There are many different investing strategies that investors can apply, and I’m going to look specifically at buying oversold stocks, or buying on the dip. The big danger with this is, of course, that a poorly performing stock will only continue to plunge in value. However, if you buy near the bottom, the stock could net you a significant return.
Over the past several months, I’ve identified many stocks that were oversold, and now I’m going to look back to see how some of those shares have performed since.
Back in September, Sierra Wireless, Inc. (TSX:SW)(NASDAQ:SWIR) was oversold with a Relative Strength Index (RSI) of just 28. At that time, the stock was trading at just over $26 and would go on to rise to a high of over $30 before dropping to a low of $24.
Currently, the stock is still over $26, as it has been stuck in a range for the past several months. The problem is that Sierra’s stock has been oversold multiple times over the past year, and a low RSI level may not mean as much to investors anymore.
Keyera Corp. (TSX:KEY) was even more oversold at the time, as the stock was at an RSI level of just 26. The share price would go on to rise from under $36 up to a high of over $39, but it too would eventually follow a similar path to Sierra’s.
Canadian National Railway Company (TSX:CNR)(NYSE:CNI) was oversold back in August when its RSI was just 22. Since then, the share price has also been volatile, but it would have yielded you a return of over 5% if you’d held on to the stock until today.
Valeant Pharmaceuticals Intl Inc. (TSX:VRX)(NYSE:VRX) was at an RSI of under 30 in September when it was trading at just over $16. The share price has gone up more than 80% since then, although not before briefly dipping.
However, Valeant got a boost in its share price when it announced it would be restructuring its debt; otherwise, the returns would not be as significant, and so it would be hard to credit the stock being oversold as the catalyst behind the rise in value.
Does buying oversold stocks work?
This is a small sample size, and each of the stocks listed above did go up in price after reaching an oversold status. So, in that sense, the RSI did work in communicating that a reversal could be likely, but investors should be careful not to expect too much from the technical indicator.
What are the takeaways for investors?
There are some important conclusions we can come to despite this small sample.
The first is that RSI has value in indicating when a stock might be due for a recovery, but don’t expect that it will tell you when it will happen or how long it will last.
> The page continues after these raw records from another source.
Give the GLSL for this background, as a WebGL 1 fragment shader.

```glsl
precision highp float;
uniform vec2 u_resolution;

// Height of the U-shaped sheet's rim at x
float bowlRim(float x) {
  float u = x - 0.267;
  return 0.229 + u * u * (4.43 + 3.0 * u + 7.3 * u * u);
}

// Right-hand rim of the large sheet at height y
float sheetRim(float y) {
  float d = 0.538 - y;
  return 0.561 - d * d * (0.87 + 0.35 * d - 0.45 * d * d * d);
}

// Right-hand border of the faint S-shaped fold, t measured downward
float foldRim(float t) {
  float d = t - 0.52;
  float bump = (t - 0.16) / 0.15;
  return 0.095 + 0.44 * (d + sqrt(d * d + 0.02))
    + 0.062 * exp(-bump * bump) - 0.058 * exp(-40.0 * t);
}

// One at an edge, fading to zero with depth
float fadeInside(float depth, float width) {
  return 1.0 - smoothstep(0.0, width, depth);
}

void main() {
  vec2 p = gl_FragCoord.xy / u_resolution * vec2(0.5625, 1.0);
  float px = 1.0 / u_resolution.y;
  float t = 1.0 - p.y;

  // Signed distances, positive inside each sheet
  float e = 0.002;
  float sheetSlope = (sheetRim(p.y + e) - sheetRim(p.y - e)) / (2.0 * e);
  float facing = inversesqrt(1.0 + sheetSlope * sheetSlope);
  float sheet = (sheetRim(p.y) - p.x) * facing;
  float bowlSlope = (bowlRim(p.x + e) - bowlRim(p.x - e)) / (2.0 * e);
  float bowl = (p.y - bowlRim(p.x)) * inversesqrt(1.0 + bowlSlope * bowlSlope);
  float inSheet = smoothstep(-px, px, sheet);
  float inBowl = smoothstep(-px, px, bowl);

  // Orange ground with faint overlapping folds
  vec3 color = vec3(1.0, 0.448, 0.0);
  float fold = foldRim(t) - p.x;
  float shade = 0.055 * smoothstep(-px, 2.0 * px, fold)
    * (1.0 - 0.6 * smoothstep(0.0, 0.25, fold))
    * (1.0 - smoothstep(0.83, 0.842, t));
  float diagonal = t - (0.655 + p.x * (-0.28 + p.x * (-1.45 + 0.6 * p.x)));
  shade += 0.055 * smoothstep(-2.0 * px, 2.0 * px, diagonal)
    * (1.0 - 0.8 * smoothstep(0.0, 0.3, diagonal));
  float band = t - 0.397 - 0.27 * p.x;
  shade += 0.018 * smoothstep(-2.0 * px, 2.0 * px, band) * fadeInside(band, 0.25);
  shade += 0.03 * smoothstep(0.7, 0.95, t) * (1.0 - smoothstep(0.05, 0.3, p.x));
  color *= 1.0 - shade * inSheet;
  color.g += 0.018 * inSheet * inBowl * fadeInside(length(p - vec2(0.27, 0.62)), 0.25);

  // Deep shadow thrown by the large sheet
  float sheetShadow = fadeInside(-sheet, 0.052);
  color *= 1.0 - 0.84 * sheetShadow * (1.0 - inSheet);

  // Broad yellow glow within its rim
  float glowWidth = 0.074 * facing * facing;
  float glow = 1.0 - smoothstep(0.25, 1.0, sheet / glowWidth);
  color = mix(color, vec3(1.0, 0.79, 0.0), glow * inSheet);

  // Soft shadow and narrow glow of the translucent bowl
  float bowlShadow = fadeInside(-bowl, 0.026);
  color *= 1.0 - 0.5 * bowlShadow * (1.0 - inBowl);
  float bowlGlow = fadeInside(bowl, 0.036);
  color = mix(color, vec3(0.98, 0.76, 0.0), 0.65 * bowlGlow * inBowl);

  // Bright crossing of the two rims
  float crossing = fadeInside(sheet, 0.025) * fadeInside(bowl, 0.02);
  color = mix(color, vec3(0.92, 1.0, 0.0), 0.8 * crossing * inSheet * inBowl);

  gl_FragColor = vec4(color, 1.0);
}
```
Second, if a stock has reached a low RSI number (less than 30) multiple times in the past year, then it crossing over into oversold territory is less significant than for a stock that previously had not been oversold.
Finally, investors should use technical indicators like RSI in conjunction with fundamental analysis. Investing based on technical indicators can be dangerous, and by investing in stocks that have strong fundamentals, investors will be less exposed to those risks.
This article represents the opinion of the writer, who may disagree with the “official” recommendation position of a Motley Fool premium service or advisor. We’re Motley! Questioning an investing thesis — even one of our own — helps us all think critically about investing and make decisions that help us become smarter, happier, and richer, so we sometimes publish articles that may not be in line with recommendations, rankings or other content.
Fool contributor David Jagielski has no position in any of the stocks mentioned. David Gardner owns shares of Canadian National Railway and Sierra Wireless. Tom Gardner owns shares of Valeant Pharmaceuticals. The Motley Fool owns shares of Canadian National Railway, Sierra Wireless, and Valeant Pharmaceuticals. Canadian National Railway is a recommendation of Stock Advisor Canada.